Norwegian-based Haptic Architects and Nordic – Office of Architecture have unveiled their winning designs for the masterplan for Oslo Airport City (OAC), a new model for a sustainable smart city located adjacent to Oslo Airport.
The 4,000,000m² (43,000,000ft²) city, is set to be powered entirely by renewable energy, served by electric vehicles and will take 30 years to build. OAC aims to be the first energy positive airport city with the capacity to sell surplus energy to surrounding buildings, communities and cities. It will also be able to provide crucial on-site provision such as the de-icing of airplanes.
Backed by the Norwegian government’s shift from an oil-based economy to one powered by renewable energy, OAC will embrace low-carbon features and green technologies.
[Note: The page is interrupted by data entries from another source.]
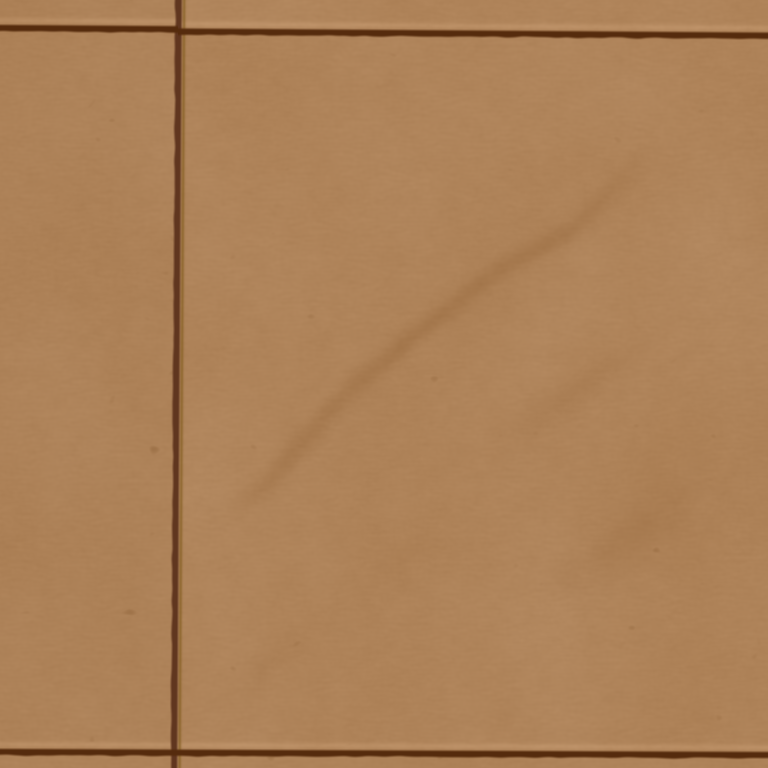
This texture is drawn by a Shadertoy shader. Its source:

```glsl
// Large square sandstone tiles divided by thin dark joints, seen nearly face on.
// A slightly tilted grid gives signed joint distances; warped diagonal veins,
// soft clouds, grain and specks from gradient noise colour each tile.

#define TILE_PITCH 0.94
#define JOINT_HALF_WIDTH 0.0041
#define JOINT_BLUR 0.0022
#define VEIN_SPACING 0.19
#define VEIN_STRENGTH 0.75
#define CLOUD_STRENGTH 0.022
#define GRAIN_STRENGTH 0.014
#define STONE vec3(0.685, 0.514, 0.350)
#define VEIN_TINT vec3(0.048, 0.053, 0.057)
#define ROW_JOINT vec3(0.335, 0.170, 0.050)
#define COLUMN_JOINT vec3(0.375, 0.210, 0.120)
#define FRINGE vec3(0.520, 0.370, 0.130)

vec2 hash2(vec2 p) {
    vec3 q = fract(p.xyx * vec3(0.1031, 0.1030, 0.0973));
    q += dot(q, q.yzx + 33.33);
    return fract((q.xx + q.yz) * q.zy);
}

float cornerSlope(vec2 cell, vec2 offset) {
    return dot(hash2(cell) * 2.0 - 1.0, offset);
}

// Gradient noise, roughly -0.7 to 0.7
float gradientNoise(vec2 p) {
    vec2 i = floor(p), f = p - i;
    vec2 w = f * f * f * (f * (f * 6.0 - 15.0) + 10.0);
    vec2 e = vec2(1.0, 0.0);
    float low = mix(cornerSlope(i, f), cornerSlope(i + e.xy, f - e.xy), w.x);
    float high = mix(cornerSlope(i + e.yx, f - e.yx), cornerSlope(i + e.xx, f - e.xx), w.x);
    return mix(low, high, w.y);
}

float fractalNoise(vec2 p) {
    float sum = 0.0, amplitude = 1.0;
    for (int i = 0; i < 4; i++) {
        sum += amplitude * gradientNoise(p);
        p = p * 2.03 + 17.1;
        amplitude *= 0.5;
    }
    return sum;
}

// Parallel diagonal veins: the first is clear, the rest are broken and faint
float veins(vec2 p, vec2 tile) {
    float along = dot(p, vec2(0.76, 0.65));
    float across = dot(p, vec2(-0.65, 0.76)) - 0.31 * tile.x;
    across += 0.025 * gradientNoise(p * 5.0 + 3.0) + 0.006 * gradientNoise(p * 19.0);
    float total = 0.0;
    for (int i = 0; i < 4; i++) {
        float k = float(i);
        float bow = 0.018 * exp(-pow((along - 0.78) / 0.15, 2.0));
        float d = across - 0.06 - bow + VEIN_SPACING * k;
        float width = 0.014 + 0.007 * k;
        float broken = smoothstep(-0.1, 0.4, gradientNoise(vec2(along * 4.0, k * 7.3 + 1.7)));
        float reach = smoothstep(0.38, 0.55, along) * (1.0 - smoothstep(1.0, 1.2, along));
        float strength = i == 0 ? reach : 0.6 * broken;
        total += strength * exp(-d * d / (width * width));
    }
    return total;
}

// Coverage of a joint at signed distance d, with a slightly worn edge
float joint(float d, float position, float seed) {
    float wear = 0.0009 * gradientNoise(vec2(position * 45.0, seed));
    float blur = max(JOINT_BLUR, 1.0 / iResolution.y);
    float w = JOINT_HALF_WIDTH + wear;
    return 1.0 - smoothstep(w - blur, w + blur, abs(d + wear));
}

// Soft line of light or colour beside a joint
float edgeBand(float d, float center, float width) {
    float t = (d - center) / width;
    return exp(-t * t);
}

void mainImage(out vec4 fragColor, in vec2 fragCoord) {
    vec2 p = fragCoord / iResolution.y;

    // Tilted grid, with rows stepping a little at each column
    float u = (p.x - 0.2266 - 0.006 * p.y) / TILE_PITCH;
    float rowPitch = TILE_PITCH + 0.0027 - 0.003 * p.x - 0.003 * step(0.0, u);
    float v = (p.y - 0.0208 + 0.004 * p.x) / rowPitch;
    vec2 tile = floor(vec2(u, v));
    vec2 d = (vec2(u, v) - round(vec2(u, v))) * vec2(TILE_PITCH, rowPitch);
    vec2 q = p + tile * 5.37;

    // Stone: clouds, veins, horizontal grain
    float cloud = fractalNoise(q * vec2(5.0, 4.0));
    float mottle = gradientNoise(q * vec2(28.0, 40.0));
    float grain = gradientNoise(p * vec2(60.0, 210.0)) + 0.6 * gradientNoise(p * 170.0);
    vec3 color = STONE + cloud * CLOUD_STRENGTH * vec3(0.8, 1.0, 1.2);
    color -= veins(p, tile) * VEIN_STRENGTH * VEIN_TINT;
    color += mottle * 0.010 + grain * GRAIN_STRENGTH;
    color += (hash2(tile + 9.0).x - 0.5) * 0.012;

    // Sparse specks and smudges, denser beside the left of a joint
    float beside = smoothstep(-0.2, -0.03, d.x) * step(d.x, 0.0);
    float speck = smoothstep(0.46, 0.68, gradientNoise(q * vec2(38.0, 52.0)) + 0.09 * beside);
    color -= speck * 0.055;

    // Pale lower tile edge and olive fringe, then the joints
    color += 0.045 * edgeBand(d.y, 0.010, 0.004);
    color = mix(color, FRINGE, 0.65 * edgeBand(d.x, 0.0072, 0.0022));
    color = mix(color, COLUMN_JOINT, joint(d.x, p.y, 2.4));
    color = mix(color, ROW_JOINT, joint(d.y, p.x, 6.6 + round(v)));

    fragColor = vec4(clamp(color, 0.0, 1.0), 1.0);
}
```
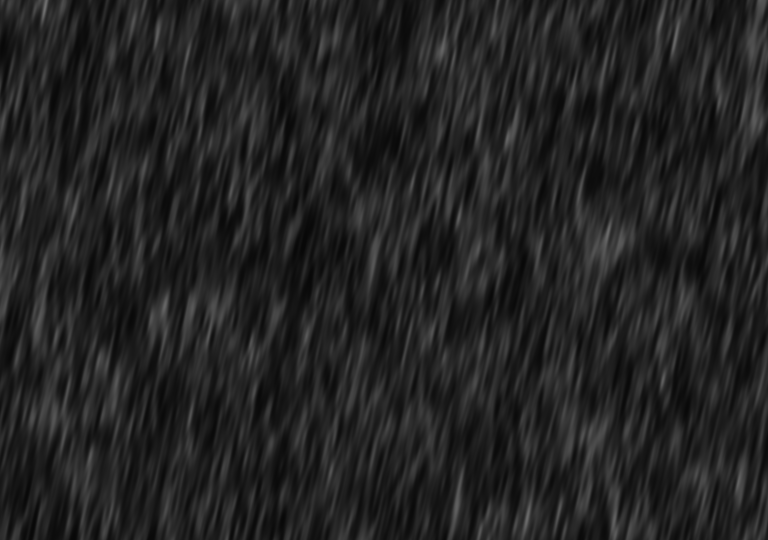
Reproduce this texture procedurally as a WebGL 1 fragment shader.

```glsl
precision highp float;
// Dark charcoal surface of fine, soft, slanted streaks, like heavy rain at night.

#define STREAK_COLUMNS 118.0   // streak columns per canvas height
#define STREAK_ROWS 19.0       // streak lengths per canvas height
#define SLANT 0.19             // sideways shift per unit of height
#define SLANT_SPREAD 0.035     // difference in slant between layers
#define BLOTCH_SCALE 13.0      // cloudy patches per canvas height
#define BLOTCH_WEIGHT 0.55
#define BASE_GREY 0.127
#define CONTRAST 0.052
#define HIGHLIGHT 0.007        // extra lift of the extremes

uniform vec2 u_resolution;

float hash(vec2 p) {
  vec3 q = fract(vec3(p.xyx) * vec3(0.1031, 0.1030, 0.0973));
  q += dot(q, q.yzx + 33.33);
  return fract((q.x + q.y) * q.z);
}

// Smooth value noise along one column, with its own vertical offset.
float columnNoise(float column, float y) {
  y += 17.0 * hash(vec2(column, 91.0));
  float row = floor(y);
  float blend = smoothstep(0.0, 1.0, y - row);
  return mix(hash(vec2(column, row)), hash(vec2(column, row + 1.0)), blend);
}

// Neighbouring columns blended; the offsets keep rows from lining up.
float streakNoise(vec2 p) {
  float column = floor(p.x);
  float blend = smoothstep(0.0, 1.0, p.x - column);
  return mix(columnNoise(column, p.y), columnNoise(column + 1.0, p.y), blend) - 0.5;
}

void main() {
  vec2 uv = gl_FragCoord.xy / u_resolution.y;

  // Three layers of streaks, from broad and long to fine and short.
  float sum = 0.0;
  for (int i = 0; i < 3; i++) {
    float layer = float(i);
    float slant = SLANT + (layer - 1.0) * SLANT_SPREAD;
    float scale = 0.75 + 0.3 * layer;
    vec2 p = vec2(uv.x - slant * uv.y, uv.y);
    p *= scale * vec2(STREAK_COLUMNS, STREAK_ROWS);
    sum += 0.85 * streakNoise(p + 200.0 + 313.0 * layer);
  }

  // Faint cloudy patches behind the streaks.
  vec2 patchPos = vec2(uv.x - SLANT * uv.y, 0.75 * uv.y) * BLOTCH_SCALE;
  sum += BLOTCH_WEIGHT * streakNoise(patchPos + 57.0);

  // Scale to unit deviation, then map to grey.
  float tone = sum / 0.335;
  float grey = BASE_GREY + CONTRAST * tone + HIGHLIGHT * tone * tone;
  gl_FragColor = vec4(vec3(clamp(grey, 0.015, 1.0)), 1.0);
}
```
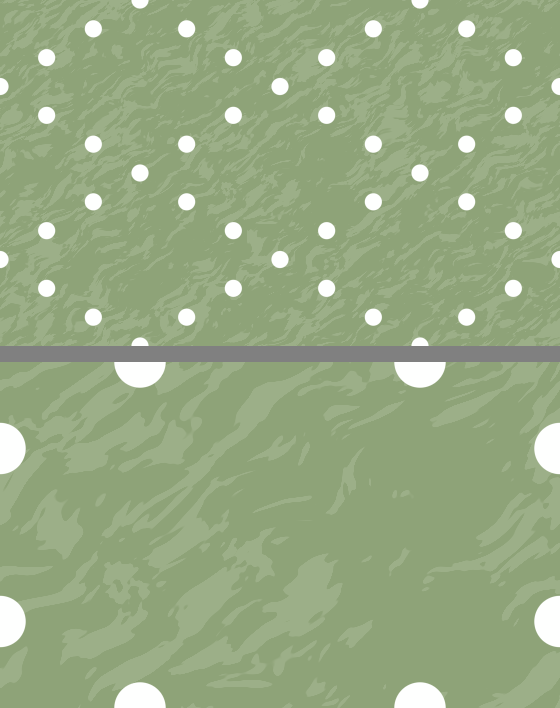
Top, the full canvas; bottom, a detail of the centre.
Write a WebGL 1 fragment shader that draws this pattern.

```glsl
#ifdef GL_FRAGMENT_PRECISION_HIGH
precision highp float;
#else
precision mediump float;
#endif

uniform vec2 u_resolution;

#define REPEATS vec2(2.0, 2.0)
#define STEPS 6.0
#define DOT_RADIUS 0.0153
#define FLECK_CELLS vec2(32.0, 40.0)
#define PATCH_CELLS vec2(8.0, 7.0)
#define PATCH_WEIGHT 0.65
#define WARP 0.035
#define THRESHOLD 0.115
#define GROUND vec3(0.557, 0.639, 0.471)
#define FLECK vec3(0.612, 0.686, 0.533)
#define DOT vec3(0.995, 1.0, 0.995)

// Random gradient in [-1, 1] per axis
vec2 hashGradient(vec2 p) {
  vec3 h = fract(vec3(p.xyx) * vec3(0.1031, 0.1030, 0.0973));
  h += dot(h, h.yzx + 33.33);
  return 2.0 * fract((h.xx + h.yz) * h.zy) - 1.0;
}

float corner(vec2 cell, vec2 offset, vec2 f, vec2 period, float seed) {
  vec2 wrapped = floor(mod(cell + offset + 0.5, period));
  return dot(hashGradient(wrapped + seed), f - offset);
}

// Gradient noise over the unit square that wraps on both axes
float wrapNoise(vec2 uv, vec2 period, float seed) {
  vec2 p = uv * period;
  vec2 cell = floor(p);
  vec2 f = p - cell;
  vec2 w = f * f * (3.0 - 2.0 * f);
  vec2 e = vec2(0.0, 1.0);
  float low = mix(corner(cell, e.xx, f, period, seed),
                  corner(cell, e.yx, f, period, seed), w.x);
  float high = mix(corner(cell, e.xy, f, period, seed),
                   corner(cell, e.yy, f, period, seed), w.x);
  return mix(low, high, w.y);
}

// Slanted brush flecks gathered in loose patches
float fleckField(vec2 uv) {
  uv += WARP * vec2(wrapNoise(uv, vec2(20.0, 13.0), 211.0),
                    wrapNoise(uv, vec2(20.0, 13.0), 307.0));
  // A whole-number shear slants the noise and keeps it seamless
  vec2 slanted = vec2(uv.x, uv.y - uv.x);
  float field = PATCH_WEIGHT * wrapNoise(slanted, PATCH_CELLS, 17.0);
  float weight = 1.0;
  vec2 cells = FLECK_CELLS;
  for (int i = 0; i < 3; i++) {
    field += weight * wrapNoise(slanted, cells, 41.0 + 59.0 * float(i));
    weight *= 0.58;
    cells *= 2.0;
  }
  return field;
}

// Distance to the dots strung along the diamond lattice, in canvas widths
float dotDistance(vec2 uv) {
  vec2 grid = REPEATS * STEPS;
  vec2 node = floor(uv * grid + 0.5);
  vec2 diagonals = mod(vec2(node.x + node.y, node.x - node.y), STEPS);
  vec2 miss = abs(diagonals - 0.5 * STEPS);
  vec2 delta = uv - node / grid;
  delta.y *= u_resolution.y / u_resolution.x;
  float d = length(delta) - DOT_RADIUS;
  return min(miss.x, miss.y) < 0.5 ? d : 1.0;
}

void main() {
  vec2 uv = gl_FragCoord.xy / u_resolution;
  float pixel = 1.0 / u_resolution.x;

  float soft = 28.0 * pixel;
  float fleck = smoothstep(THRESHOLD - soft, THRESHOLD + soft, fleckField(uv));
  vec3 color = mix(GROUND, FLECK, fleck);

  float spot = 1.0 - smoothstep(-0.7 * pixel, 0.7 * pixel, dotDistance(uv));
  color = mix(color, DOT, spot);

  gl_FragColor = vec4(color, 1.0);
}
```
The city will be a testbed for a technology-driven city, with plans to incorporate driverless electric cars, auto-lighting and smart technology for services such as mobility, waste and security.
Catering to Norway’s passion for sports and outdoor activities, OAC will be a destination for leisure activities centered around a public park in addition to the traditional cargo and business hub. A car-free city center is planned, and its citizens will never be more than five minutes away from public transport. It will also include generous provision of green spaces for the airport’s growing workforce, which is expected to increase from 22,000 to 40,000 people by 2050.
Tomas Stokke, director, Haptic Architects, said, “This is a unique opportunity to design a new city from scratch. Using robust city planning strategies such as walkability, appropriate densities, active frontages and a car-free city center, combined with the latest developments in technology, we will be able to create a green, sustainable city of the future.
“Capitalizing on the central location in Northern Europe, a highly skilled workforce and proximity to an expansive and green airport, OAC has all the ingredients needed to make this a success. This is the most exciting type of project we can do as architects and I am very proud to be part of it.”
Thor Thoeneie, managing director of OAC, added, “The airport city will be a catalyst for high-value economic activity in Norway. We expect it to deliver long-term, highly skilled jobs creating science and technology-based products as well as providing employment in services such as specialized healthcare and executive education and training.”
OAC has received outline planning consent for general development and detailed consent for some areas. Construction of the first stage is expected to start in 2019/20, with the first buildings completed in 2022.